• _The task_
Exclude the pictures, and otherwise reproduce the data in full.

• _Extracted material_

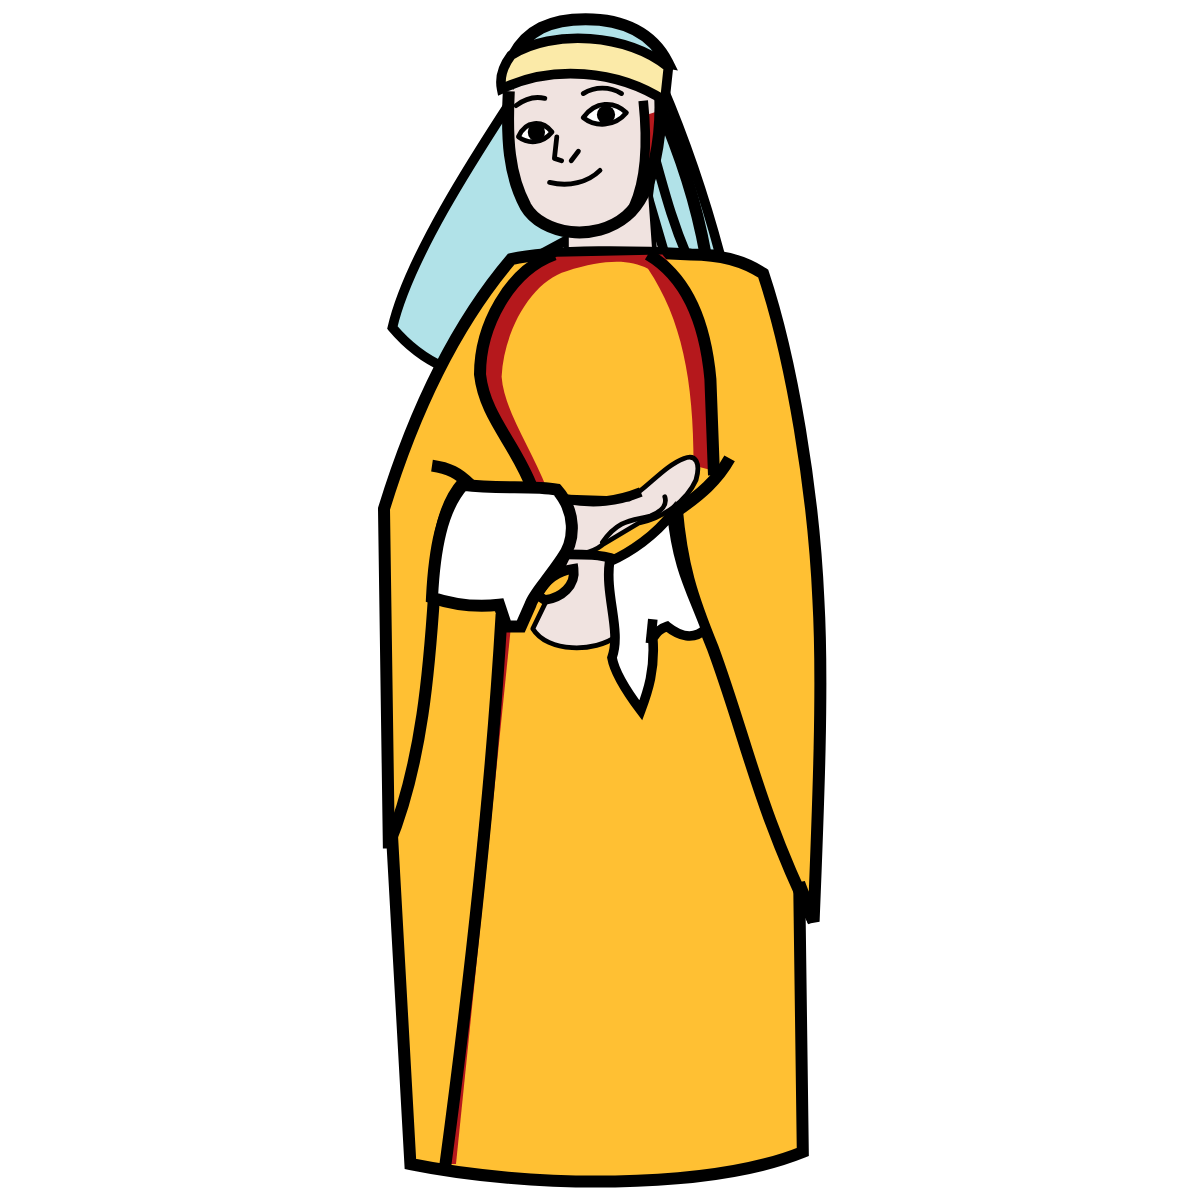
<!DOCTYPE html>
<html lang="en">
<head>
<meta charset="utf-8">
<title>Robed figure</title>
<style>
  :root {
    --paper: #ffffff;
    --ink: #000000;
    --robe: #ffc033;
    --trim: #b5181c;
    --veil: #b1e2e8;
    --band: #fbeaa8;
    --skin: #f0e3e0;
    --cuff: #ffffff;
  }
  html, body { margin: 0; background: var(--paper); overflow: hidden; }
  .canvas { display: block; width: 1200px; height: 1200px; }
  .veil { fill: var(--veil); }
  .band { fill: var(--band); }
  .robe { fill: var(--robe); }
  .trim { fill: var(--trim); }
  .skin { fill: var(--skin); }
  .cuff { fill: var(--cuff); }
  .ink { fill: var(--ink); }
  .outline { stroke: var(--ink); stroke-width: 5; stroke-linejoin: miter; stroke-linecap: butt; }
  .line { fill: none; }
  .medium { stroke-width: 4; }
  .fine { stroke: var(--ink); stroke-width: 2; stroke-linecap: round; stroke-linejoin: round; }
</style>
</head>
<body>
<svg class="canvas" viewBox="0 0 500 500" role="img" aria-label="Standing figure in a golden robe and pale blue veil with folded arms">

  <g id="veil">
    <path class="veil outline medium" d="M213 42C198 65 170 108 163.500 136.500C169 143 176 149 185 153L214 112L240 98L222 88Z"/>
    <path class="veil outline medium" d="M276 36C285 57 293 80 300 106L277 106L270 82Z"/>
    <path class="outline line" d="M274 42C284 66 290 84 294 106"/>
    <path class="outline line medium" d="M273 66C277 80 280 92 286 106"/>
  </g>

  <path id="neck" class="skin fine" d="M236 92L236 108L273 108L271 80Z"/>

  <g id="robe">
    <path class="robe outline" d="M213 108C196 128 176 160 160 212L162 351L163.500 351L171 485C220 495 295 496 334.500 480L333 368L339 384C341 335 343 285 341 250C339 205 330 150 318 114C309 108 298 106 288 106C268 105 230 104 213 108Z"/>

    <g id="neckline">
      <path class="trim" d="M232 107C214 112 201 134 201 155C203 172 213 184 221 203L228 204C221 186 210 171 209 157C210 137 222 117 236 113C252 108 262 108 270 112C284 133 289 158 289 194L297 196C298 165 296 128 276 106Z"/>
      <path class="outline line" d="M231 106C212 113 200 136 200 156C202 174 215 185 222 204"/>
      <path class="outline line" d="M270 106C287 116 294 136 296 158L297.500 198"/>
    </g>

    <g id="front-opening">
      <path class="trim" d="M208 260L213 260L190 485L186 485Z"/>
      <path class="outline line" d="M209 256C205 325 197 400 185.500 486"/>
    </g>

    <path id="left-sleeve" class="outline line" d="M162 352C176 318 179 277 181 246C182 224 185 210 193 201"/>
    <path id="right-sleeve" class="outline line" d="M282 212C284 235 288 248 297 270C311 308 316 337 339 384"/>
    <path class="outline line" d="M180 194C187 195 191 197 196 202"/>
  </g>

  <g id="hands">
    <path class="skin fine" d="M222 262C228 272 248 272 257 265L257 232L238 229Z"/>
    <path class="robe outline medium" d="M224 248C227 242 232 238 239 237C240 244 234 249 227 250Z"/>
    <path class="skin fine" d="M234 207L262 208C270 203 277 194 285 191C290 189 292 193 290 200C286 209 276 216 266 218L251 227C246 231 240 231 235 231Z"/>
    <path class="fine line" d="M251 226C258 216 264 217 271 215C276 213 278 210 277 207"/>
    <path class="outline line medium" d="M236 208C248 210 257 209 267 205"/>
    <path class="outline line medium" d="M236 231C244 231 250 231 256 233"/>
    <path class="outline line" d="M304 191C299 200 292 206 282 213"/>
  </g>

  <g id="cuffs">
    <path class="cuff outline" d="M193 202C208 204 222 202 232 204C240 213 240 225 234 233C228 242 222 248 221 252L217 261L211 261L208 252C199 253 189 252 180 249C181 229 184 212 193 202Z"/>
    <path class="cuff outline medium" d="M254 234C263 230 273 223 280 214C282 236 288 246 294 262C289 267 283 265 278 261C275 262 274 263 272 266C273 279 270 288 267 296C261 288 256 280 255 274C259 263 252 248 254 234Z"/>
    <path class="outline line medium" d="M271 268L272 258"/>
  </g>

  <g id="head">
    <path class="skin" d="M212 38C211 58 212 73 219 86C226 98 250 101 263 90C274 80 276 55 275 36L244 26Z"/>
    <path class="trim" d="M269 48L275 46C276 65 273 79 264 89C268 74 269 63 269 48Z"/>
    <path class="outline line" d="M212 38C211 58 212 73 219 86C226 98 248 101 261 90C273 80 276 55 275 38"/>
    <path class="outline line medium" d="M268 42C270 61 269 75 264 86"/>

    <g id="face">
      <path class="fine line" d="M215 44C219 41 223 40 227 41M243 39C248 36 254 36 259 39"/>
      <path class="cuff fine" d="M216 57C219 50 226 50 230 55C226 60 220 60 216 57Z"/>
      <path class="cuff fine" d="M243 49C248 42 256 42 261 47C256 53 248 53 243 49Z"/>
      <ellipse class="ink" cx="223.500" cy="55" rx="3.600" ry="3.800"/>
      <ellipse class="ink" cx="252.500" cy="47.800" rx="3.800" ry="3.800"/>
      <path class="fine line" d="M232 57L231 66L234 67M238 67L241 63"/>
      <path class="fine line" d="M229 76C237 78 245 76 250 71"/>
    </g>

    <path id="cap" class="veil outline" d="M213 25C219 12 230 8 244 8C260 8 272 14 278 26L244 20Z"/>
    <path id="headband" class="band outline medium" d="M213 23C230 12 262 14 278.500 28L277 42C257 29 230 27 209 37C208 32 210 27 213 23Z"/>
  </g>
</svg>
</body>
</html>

• _Final answer_
<!DOCTYPE html>
<html lang="en">
<head>
<meta charset="utf-8">
<title>Robed figure</title>
<style>
  :root {
    --paper: #ffffff;
    --ink: #000000;
    --robe: #ffc033;
    --trim: #b5181c;
    --veil: #b1e2e8;
    --band: #fbeaa8;
    --skin: #f0e3e0;
    --cuff: #ffffff;
  }
  html, body { margin: 0; background: var(--paper); overflow: hidden; }
  .canvas { display: block; width: 1200px; height: 1200px; }
  .veil { fill: var(--veil); }
  .band { fill: var(--band); }
  .robe { fill: var(--robe); }
  .trim { fill: var(--trim); }
  .skin { fill: var(--skin); }
  .cuff { fill: var(--cuff); }
  .ink { fill: var(--ink); }
  .outline { stroke: var(--ink); stroke-width: 5; stroke-linejoin: miter; stroke-linecap: butt; }
  .line { fill: none; }
  .medium { stroke-width: 4; }
  .fine { stroke: var(--ink); stroke-width: 2; stroke-linecap: round; stroke-linejoin: round; }
</style>
</head>
<body>
<svg class="canvas" viewBox="0 0 500 500" role="img" aria-label="Standing figure in a golden robe and pale blue veil with folded arms">

  <g id="veil">
    <path class="veil outline medium" d="M213 42C198 65 170 108 163.500 136.500C169 143 176 149 185 153L214 112L240 98L222 88Z"/>
    <path class="veil outline medium" d="M276 36C285 57 293 80 300 106L277 106L270 82Z"/>
    <path class="outline line" d="M274 42C284 66 290 84 294 106"/>
    <path class="outline line medium" d="M273 66C277 80 280 92 286 106"/>
  </g>

  <path id="neck" class="skin fine" d="M236 92L236 108L273 108L271 80Z"/>

  <g id="robe">
    <path class="robe outline" d="M213 108C196 128 176 160 160 212L162 351L163.500 351L171 485C220 495 295 496 334.500 480L333 368L339 384C341 335 343 285 341 250C339 205 330 150 318 114C309 108 298 106 288 106C268 105 230 104 213 108Z"/>

    <g id="neckline">
      <path class="trim" d="M232 107C214 112 201 134 201 155C203 172 213 184 221 203L228 204C221 186 210 171 209 157C210 137 222 117 236 113C252 108 262 108 270 112C284 133 289 158 289 194L297 196C298 165 296 128 276 106Z"/>
      <path class="outline line" d="M231 106C212 113 200 136 200 156C202 174 215 185 222 204"/>
      <path class="outline line" d="M270 106C287 116 294 136 296 158L297.500 198"/>
    </g>

    <g id="front-opening">
      <path class="trim" d="M208 260L213 260L190 485L186 485Z"/>
      <path class="outline line" d="M209 256C205 325 197 400 185.500 486"/>
    </g>

    <path id="left-sleeve" class="outline line" d="M162 352C176 318 179 277 181 246C182 224 185 210 193 201"/>
    <path id="right-sleeve" class="outline line" d="M282 212C284 235 288 248 297 270C311 308 316 337 339 384"/>
    <path class="outline line" d="M180 194C187 195 191 197 196 202"/>
  </g>

  <g id="hands">
    <path class="skin fine" d="M222 262C228 272 248 272 257 265L257 232L238 229Z"/>
    <path class="robe outline medium" d="M224 248C227 242 232 238 239 237C240 244 234 249 227 250Z"/>
    <path class="skin fine" d="M234 207L262 208C270 203 277 194 285 191C290 189 292 193 290 200C286 209 276 216 266 218L251 227C246 231 240 231 235 231Z"/>
    <path class="fine line" d="M251 226C258 216 264 217 271 215C276 213 278 210 277 207"/>
    <path class="outline line medium" d="M236 208C248 210 257 209 267 205"/>
    <path class="outline line medium" d="M236 231C244 231 250 231 256 233"/>
    <path class="outline line" d="M304 191C299 200 292 206 282 213"/>
  </g>

  <g id="cuffs">
    <path class="cuff outline" d="M193 202C208 204 222 202 232 204C240 213 240 225 234 233C228 242 222 248 221 252L217 261L211 261L208 252C199 253 189 252 180 249C181 229 184 212 193 202Z"/>
    <path class="cuff outline medium" d="M254 234C263 230 273 223 280 214C282 236 288 246 294 262C289 267 283 265 278 261C275 262 274 263 272 266C273 279 270 288 267 296C261 288 256 280 255 274C259 263 252 248 254 234Z"/>
    <path class="outline line medium" d="M271 268L272 258"/>
  </g>

  <g id="head">
    <path class="skin" d="M212 38C211 58 212 73 219 86C226 98 250 101 263 90C274 80 276 55 275 36L244 26Z"/>
    <path class="trim" d="M269 48L275 46C276 65 273 79 264 89C268 74 269 63 269 48Z"/>
    <path class="outline line" d="M212 38C211 58 212 73 219 86C226 98 248 101 261 90C273 80 276 55 275 38"/>
    <path class="outline line medium" d="M268 42C270 61 269 75 264 86"/>

    <g id="face">
      <path class="fine line" d="M215 44C219 41 223 40 227 41M243 39C248 36 254 36 259 39"/>
      <path class="cuff fine" d="M216 57C219 50 226 50 230 55C226 60 220 60 216 57Z"/>
      <path class="cuff fine" d="M243 49C248 42 256 42 261 47C256 53 248 53 243 49Z"/>
      <ellipse class="ink" cx="223.500" cy="55" rx="3.600" ry="3.800"/>
      <ellipse class="ink" cx="252.500" cy="47.800" rx="3.800" ry="3.800"/>
      <path class="fine line" d="M232 57L231 66L234 67M238 67L241 63"/>
      <path class="fine line" d="M229 76C237 78 245 76 250 71"/>
    </g>

    <path id="cap" class="veil outline" d="M213 25C219 12 230 8 244 8C260 8 272 14 278 26L244 20Z"/>
    <path id="headband" class="band outline medium" d="M213 23C230 12 262 14 278.500 28L277 42C257 29 230 27 209 37C208 32 210 27 213 23Z"/>
  </g>
</svg>
</body>
</html>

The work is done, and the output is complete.